Return each line of the records below that contains the word "soft".

________________

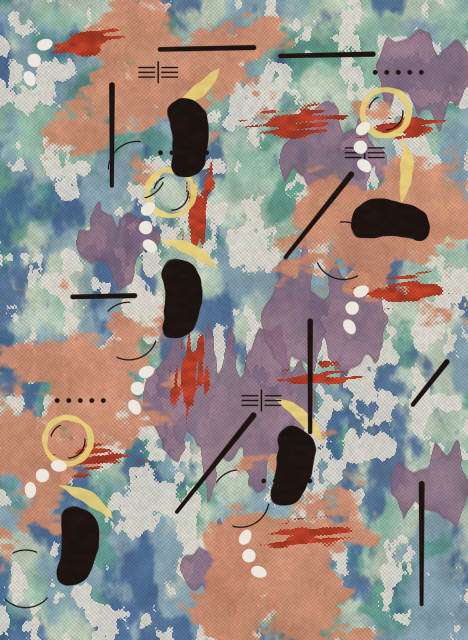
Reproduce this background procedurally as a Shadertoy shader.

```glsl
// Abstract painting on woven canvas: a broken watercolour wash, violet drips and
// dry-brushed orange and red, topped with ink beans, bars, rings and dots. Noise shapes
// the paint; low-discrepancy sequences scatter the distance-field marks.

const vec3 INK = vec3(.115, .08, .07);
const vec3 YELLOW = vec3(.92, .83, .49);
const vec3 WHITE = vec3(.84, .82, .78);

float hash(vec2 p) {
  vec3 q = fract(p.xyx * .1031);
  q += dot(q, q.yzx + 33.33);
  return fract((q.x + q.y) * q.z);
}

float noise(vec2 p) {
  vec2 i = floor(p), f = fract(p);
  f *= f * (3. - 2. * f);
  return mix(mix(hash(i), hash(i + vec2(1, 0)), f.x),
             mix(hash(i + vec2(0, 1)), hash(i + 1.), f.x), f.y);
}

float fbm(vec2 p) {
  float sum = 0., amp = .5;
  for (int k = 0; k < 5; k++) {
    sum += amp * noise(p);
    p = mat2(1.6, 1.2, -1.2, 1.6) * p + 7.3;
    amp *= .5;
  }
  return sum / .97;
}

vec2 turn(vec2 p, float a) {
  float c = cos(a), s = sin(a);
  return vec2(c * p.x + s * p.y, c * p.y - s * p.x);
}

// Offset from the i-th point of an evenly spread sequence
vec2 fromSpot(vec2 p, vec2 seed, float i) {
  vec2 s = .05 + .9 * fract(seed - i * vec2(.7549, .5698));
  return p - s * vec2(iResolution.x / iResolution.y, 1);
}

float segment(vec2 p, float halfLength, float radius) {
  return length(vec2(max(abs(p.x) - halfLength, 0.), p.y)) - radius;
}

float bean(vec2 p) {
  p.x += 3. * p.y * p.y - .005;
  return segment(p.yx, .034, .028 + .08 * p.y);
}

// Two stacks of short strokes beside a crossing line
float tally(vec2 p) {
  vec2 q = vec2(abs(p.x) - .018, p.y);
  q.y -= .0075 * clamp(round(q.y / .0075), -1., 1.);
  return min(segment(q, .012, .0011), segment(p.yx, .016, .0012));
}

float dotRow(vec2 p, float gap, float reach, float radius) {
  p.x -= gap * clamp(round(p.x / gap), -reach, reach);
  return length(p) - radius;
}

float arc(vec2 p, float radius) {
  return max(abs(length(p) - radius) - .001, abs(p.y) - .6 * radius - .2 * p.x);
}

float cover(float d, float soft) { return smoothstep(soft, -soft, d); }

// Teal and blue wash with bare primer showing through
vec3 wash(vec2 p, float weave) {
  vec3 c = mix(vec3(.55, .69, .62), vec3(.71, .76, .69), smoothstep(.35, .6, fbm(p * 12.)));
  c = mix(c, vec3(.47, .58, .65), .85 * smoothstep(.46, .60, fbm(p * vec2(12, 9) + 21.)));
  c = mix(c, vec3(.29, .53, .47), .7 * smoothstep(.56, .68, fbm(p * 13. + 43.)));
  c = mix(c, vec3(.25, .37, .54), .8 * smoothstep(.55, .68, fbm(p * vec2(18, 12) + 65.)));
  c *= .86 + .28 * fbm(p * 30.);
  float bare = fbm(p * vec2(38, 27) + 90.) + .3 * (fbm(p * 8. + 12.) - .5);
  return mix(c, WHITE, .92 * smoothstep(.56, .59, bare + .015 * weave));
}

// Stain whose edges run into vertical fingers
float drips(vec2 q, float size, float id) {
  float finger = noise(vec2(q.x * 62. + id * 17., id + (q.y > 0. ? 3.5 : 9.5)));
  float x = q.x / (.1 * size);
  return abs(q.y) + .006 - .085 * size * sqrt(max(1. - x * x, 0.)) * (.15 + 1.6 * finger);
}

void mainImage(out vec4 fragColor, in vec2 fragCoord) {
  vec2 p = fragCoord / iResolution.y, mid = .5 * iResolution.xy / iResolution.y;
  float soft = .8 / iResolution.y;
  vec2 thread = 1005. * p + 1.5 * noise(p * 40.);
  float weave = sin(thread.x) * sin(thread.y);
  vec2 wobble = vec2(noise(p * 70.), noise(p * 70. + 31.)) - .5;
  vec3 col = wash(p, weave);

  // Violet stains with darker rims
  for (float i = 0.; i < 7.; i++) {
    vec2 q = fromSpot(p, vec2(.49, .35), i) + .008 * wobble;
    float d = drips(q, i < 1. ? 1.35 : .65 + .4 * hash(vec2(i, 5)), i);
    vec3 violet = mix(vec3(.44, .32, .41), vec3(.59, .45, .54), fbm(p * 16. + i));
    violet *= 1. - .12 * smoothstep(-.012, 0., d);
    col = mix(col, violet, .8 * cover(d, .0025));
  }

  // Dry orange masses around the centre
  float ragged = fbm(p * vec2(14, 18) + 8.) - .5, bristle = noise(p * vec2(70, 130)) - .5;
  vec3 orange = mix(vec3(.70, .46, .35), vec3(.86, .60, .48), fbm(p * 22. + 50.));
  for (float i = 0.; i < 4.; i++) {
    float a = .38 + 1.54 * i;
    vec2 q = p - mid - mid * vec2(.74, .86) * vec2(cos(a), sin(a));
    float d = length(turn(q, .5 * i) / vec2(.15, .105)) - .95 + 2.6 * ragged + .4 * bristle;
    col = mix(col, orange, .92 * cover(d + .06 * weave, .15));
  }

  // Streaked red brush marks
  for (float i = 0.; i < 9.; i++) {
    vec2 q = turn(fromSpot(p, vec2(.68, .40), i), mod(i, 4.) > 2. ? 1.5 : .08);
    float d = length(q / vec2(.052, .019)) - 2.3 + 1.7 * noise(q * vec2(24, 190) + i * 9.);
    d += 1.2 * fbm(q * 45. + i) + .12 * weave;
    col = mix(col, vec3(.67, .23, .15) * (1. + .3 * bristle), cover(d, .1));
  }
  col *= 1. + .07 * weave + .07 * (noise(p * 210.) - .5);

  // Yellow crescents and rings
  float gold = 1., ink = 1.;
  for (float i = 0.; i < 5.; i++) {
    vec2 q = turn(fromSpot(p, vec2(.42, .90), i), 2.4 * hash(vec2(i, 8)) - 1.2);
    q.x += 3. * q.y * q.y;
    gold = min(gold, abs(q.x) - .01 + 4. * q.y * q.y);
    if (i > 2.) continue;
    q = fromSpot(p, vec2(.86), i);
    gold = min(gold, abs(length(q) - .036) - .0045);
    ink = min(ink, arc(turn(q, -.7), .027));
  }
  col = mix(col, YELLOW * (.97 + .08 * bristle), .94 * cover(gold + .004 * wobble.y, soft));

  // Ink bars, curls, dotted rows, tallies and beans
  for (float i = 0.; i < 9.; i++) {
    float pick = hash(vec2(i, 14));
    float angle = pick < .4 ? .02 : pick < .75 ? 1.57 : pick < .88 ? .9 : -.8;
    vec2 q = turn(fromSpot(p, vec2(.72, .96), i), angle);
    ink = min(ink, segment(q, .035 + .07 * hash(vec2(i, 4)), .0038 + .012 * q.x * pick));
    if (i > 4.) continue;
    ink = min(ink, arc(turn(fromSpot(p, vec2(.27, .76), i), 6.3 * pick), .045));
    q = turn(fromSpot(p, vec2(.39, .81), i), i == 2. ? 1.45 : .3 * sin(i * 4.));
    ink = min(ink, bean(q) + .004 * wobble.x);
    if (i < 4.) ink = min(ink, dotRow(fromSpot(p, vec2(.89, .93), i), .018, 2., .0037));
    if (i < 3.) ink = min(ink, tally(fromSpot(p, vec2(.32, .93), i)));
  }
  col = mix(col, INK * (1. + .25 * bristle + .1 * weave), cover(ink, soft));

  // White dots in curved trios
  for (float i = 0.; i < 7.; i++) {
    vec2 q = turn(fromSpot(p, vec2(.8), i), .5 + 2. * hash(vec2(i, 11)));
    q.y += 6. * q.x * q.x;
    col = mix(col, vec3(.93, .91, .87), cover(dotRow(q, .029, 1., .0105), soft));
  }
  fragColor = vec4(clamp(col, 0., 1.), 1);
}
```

________________

**Answer to the problem**
float cover(float d, float soft) { return smoothstep(soft, -soft, d); }
  float soft = .8 / iResolution.y;
  col = mix(col, YELLOW * (.97 + .08 * bristle), .94 * cover(gold + .004 * wobble.y, soft));
  col = mix(col, INK * (1. + .25 * bristle + .1 * weave), cover(ink, soft));
    col = mix(col, vec3(.93, .91, .87), cover(dotRow(q, .029, 1., .0105), soft));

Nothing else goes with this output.